# Task to complete
An exact reproduction of the entries is needed. Keep all pictures out of it.

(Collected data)
★ ★ ★ ★ ★ ★ ★

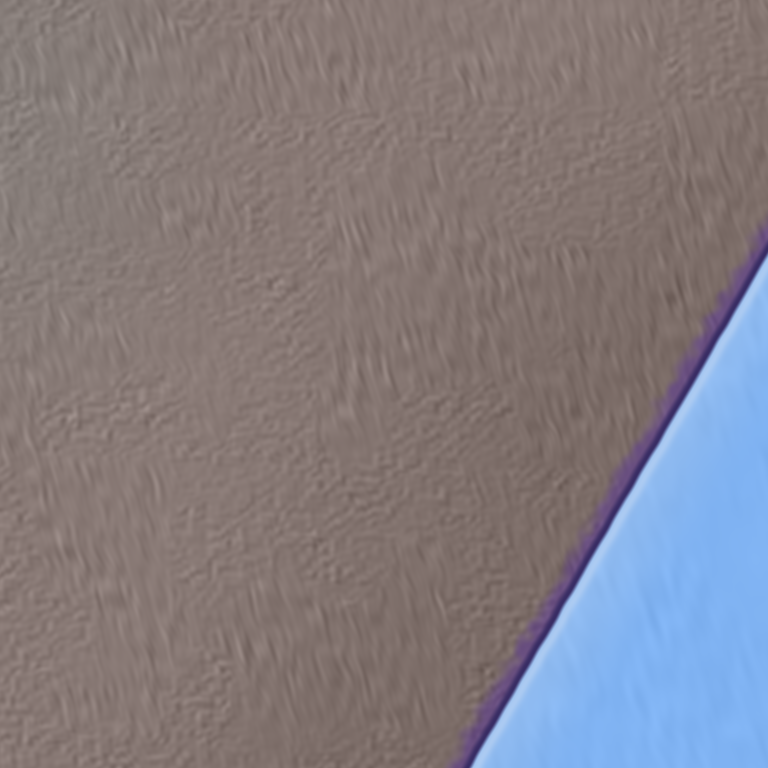
This texture is drawn by a WebGL 2 fragment shader. Its source:

```glsl
#version 300 es
precision highp float;
// A grainy taupe wall meeting blue sky along a slanted, violet-fringed edge.
uniform vec2 u_resolution;
out vec4 fragColor;

float hash(vec2 p) {
  return fract(sin(dot(p, vec2(127.1, 311.7))) * 43758.5453);
}

float noise(vec2 p) {
  vec2 i = floor(p), f = fract(p);
  f = f * f * (3.0 - 2.0 * f);
  return mix(mix(hash(i), hash(i + vec2(1, 0)), f.x),
             mix(hash(i + vec2(0, 1)), hash(i + vec2(1, 1)), f.x), f.y);
}

float fbm(vec2 p) {
  float sum = 0.0, amp = 0.5;
  for (int i = 0; i < 3; i++) {
    sum += amp * noise(p);
    p = mat2(1.6, 1.2, -1.2, 1.6) * p + 7.3;
    amp *= 0.5;
  }
  return sum;
}

// Relief lit from the upper left: difference of two shifted heights
float emboss(vec2 p) {
  return noise(p + vec2(0.35, -0.25)) - noise(p - vec2(0.35, -0.25));
}

void main() {
  vec2 uv = gl_FragCoord.xy / u_resolution;
  float pixel = 1.0 / min(u_resolution.x, u_resolution.y);

  // Signed distance to the edge (positive in the sky) and position along it
  vec2 normal = vec2(0.865, -0.502);
  vec2 rel = uv - vec2(0.612, 0.0);
  float d = dot(rel, normal);
  float along = dot(rel, vec2(0.502, 0.865));
  d += 0.0015 * (noise(vec2(along * 45.0, 3.0)) - 0.5);

  // Wall: greyer at the upper left, darker and warmer toward the edge
  vec3 wall = mix(vec3(0.535, 0.475, 0.458), vec3(0.482, 0.422, 0.402),
                  smoothstep(-0.55, -0.02, d));
  float cool = smoothstep(0.5, 0.0, length((uv - vec2(0.0, 0.86)) * vec2(1.3, 0.9)));
  wall = mix(wall, vec3(0.525, 0.495, 0.48), 0.85 * cool);
  wall += 0.025 * smoothstep(0.5, 1.0, uv.y) * smoothstep(0.4, 1.0, uv.x);
  wall += 0.022 * (fbm(uv * 7.0) - 0.45);

  // Patchy grain mixing round pits with slanted streaks
  vec2 warped = uv + 0.006 * vec2(noise(uv * 35.0), noise(uv * 35.0 + 19.0));
  vec2 slant = vec2(warped.x + 0.3 * warped.y, warped.y);
  float pits = emboss(warped * 125.0);
  float streaks = emboss(slant * vec2(150.0, 48.0));
  float grain = mix(pits, streaks, smoothstep(0.35, 0.65, noise(uv * 11.0)));
  grain *= 0.4 + 0.9 * noise(uv * 24.0 + 5.0);
  wall += 0.085 * grain;

  // Violet fringe with a ragged outer border
  float ragged = d + 0.013 * (noise(uv * 65.0) - 0.5);
  float fringe = smoothstep(-0.036, -0.012, ragged);
  wall = mix(wall, vec3(0.40, 0.29, 0.52) + 0.05 * grain, 0.85 * fringe);
  wall = mix(wall, vec3(0.20, 0.16, 0.38), 0.9 * smoothstep(-0.013, -0.004, d));

  // Sky: pale beside the edge, with faint slanted streaks
  vec3 sky = mix(vec3(0.56, 0.73, 0.94), vec3(0.50, 0.70, 0.95),
                 smoothstep(0.0, 0.12, d));
  sky += 0.04 * emboss(slant * vec2(85.0, 28.0)) * noise(uv * 20.0);
  sky += 0.02 * (fbm(uv * 14.0) - 0.45);
  sky = mix(sky, vec3(0.70, 0.81, 0.95), 0.8 * exp(-pow((d - 0.007) / 0.007, 2.0)));

  float skyMask = smoothstep(-0.002 - pixel, 0.002 + pixel, d);
  fragColor = vec4(clamp(mix(wall, sky, skyMask), 0.0, 1.0), 1.0);
}
```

★ ★ ★ ★ ★ ★ ★

# Written solution
This texture is drawn by a WebGL 2 fragment shader. Its source:

```glsl
#version 300 es
precision highp float;
// A grainy taupe wall meeting blue sky along a slanted, violet-fringed edge.
uniform vec2 u_resolution;
out vec4 fragColor;

float hash(vec2 p) {
  return fract(sin(dot(p, vec2(127.1, 311.7))) * 43758.5453);
}

float noise(vec2 p) {
  vec2 i = floor(p), f = fract(p);
  f = f * f * (3.0 - 2.0 * f);
  return mix(mix(hash(i), hash(i + vec2(1, 0)), f.x),
             mix(hash(i + vec2(0, 1)), hash(i + vec2(1, 1)), f.x), f.y);
}

float fbm(vec2 p) {
  float sum = 0.0, amp = 0.5;
  for (int i = 0; i < 3; i++) {
    sum += amp * noise(p);
    p = mat2(1.6, 1.2, -1.2, 1.6) * p + 7.3;
    amp *= 0.5;
  }
  return sum;
}

// Relief lit from the upper left: difference of two shifted heights
float emboss(vec2 p) {
  return noise(p + vec2(0.35, -0.25)) - noise(p - vec2(0.35, -0.25));
}

void main() {
  vec2 uv = gl_FragCoord.xy / u_resolution;
  float pixel = 1.0 / min(u_resolution.x, u_resolution.y);

  // Signed distance to the edge (positive in the sky) and position along it
  vec2 normal = vec2(0.865, -0.502);
  vec2 rel = uv - vec2(0.612, 0.0);
  float d = dot(rel, normal);
  float along = dot(rel, vec2(0.502, 0.865));
  d += 0.0015 * (noise(vec2(along * 45.0, 3.0)) - 0.5);

  // Wall: greyer at the upper left, darker and warmer toward the edge
  vec3 wall = mix(vec3(0.535, 0.475, 0.458), vec3(0.482, 0.422, 0.402),
                  smoothstep(-0.55, -0.02, d));
  float cool = smoothstep(0.5, 0.0, length((uv - vec2(0.0, 0.86)) * vec2(1.3, 0.9)));
  wall = mix(wall, vec3(0.525, 0.495, 0.48), 0.85 * cool);
  wall += 0.025 * smoothstep(0.5, 1.0, uv.y) * smoothstep(0.4, 1.0, uv.x);
  wall += 0.022 * (fbm(uv * 7.0) - 0.45);

  // Patchy grain mixing round pits with slanted streaks
  vec2 warped = uv + 0.006 * vec2(noise(uv * 35.0), noise(uv * 35.0 + 19.0));
  vec2 slant = vec2(warped.x + 0.3 * warped.y, warped.y);
  float pits = emboss(warped * 125.0);
  float streaks = emboss(slant * vec2(150.0, 48.0));
  float grain = mix(pits, streaks, smoothstep(0.35, 0.65, noise(uv * 11.0)));
  grain *= 0.4 + 0.9 * noise(uv * 24.0 + 5.0);
  wall += 0.085 * grain;

  // Violet fringe with a ragged outer border
  float ragged = d + 0.013 * (noise(uv * 65.0) - 0.5);
  float fringe = smoothstep(-0.036, -0.012, ragged);
  wall = mix(wall, vec3(0.40, 0.29, 0.52) + 0.05 * grain, 0.85 * fringe);
  wall = mix(wall, vec3(0.20, 0.16, 0.38), 0.9 * smoothstep(-0.013, -0.004, d));

  // Sky: pale beside the edge, with faint slanted streaks
  vec3 sky = mix(vec3(0.56, 0.73, 0.94), vec3(0.50, 0.70, 0.95),
                 smoothstep(0.0, 0.12, d));
  sky += 0.04 * emboss(slant * vec2(85.0, 28.0)) * noise(uv * 20.0);
  sky += 0.02 * (fbm(uv * 14.0) - 0.45);
  sky = mix(sky, vec3(0.70, 0.81, 0.95), 0.8 * exp(-pow((d - 0.007) / 0.007, 2.0)));

  float skyMask = smoothstep(-0.002 - pixel, 0.002 + pixel, d);
  fragColor = vec4(clamp(mix(wall, sky, skyMask), 0.0, 1.0), 1.0);
}
```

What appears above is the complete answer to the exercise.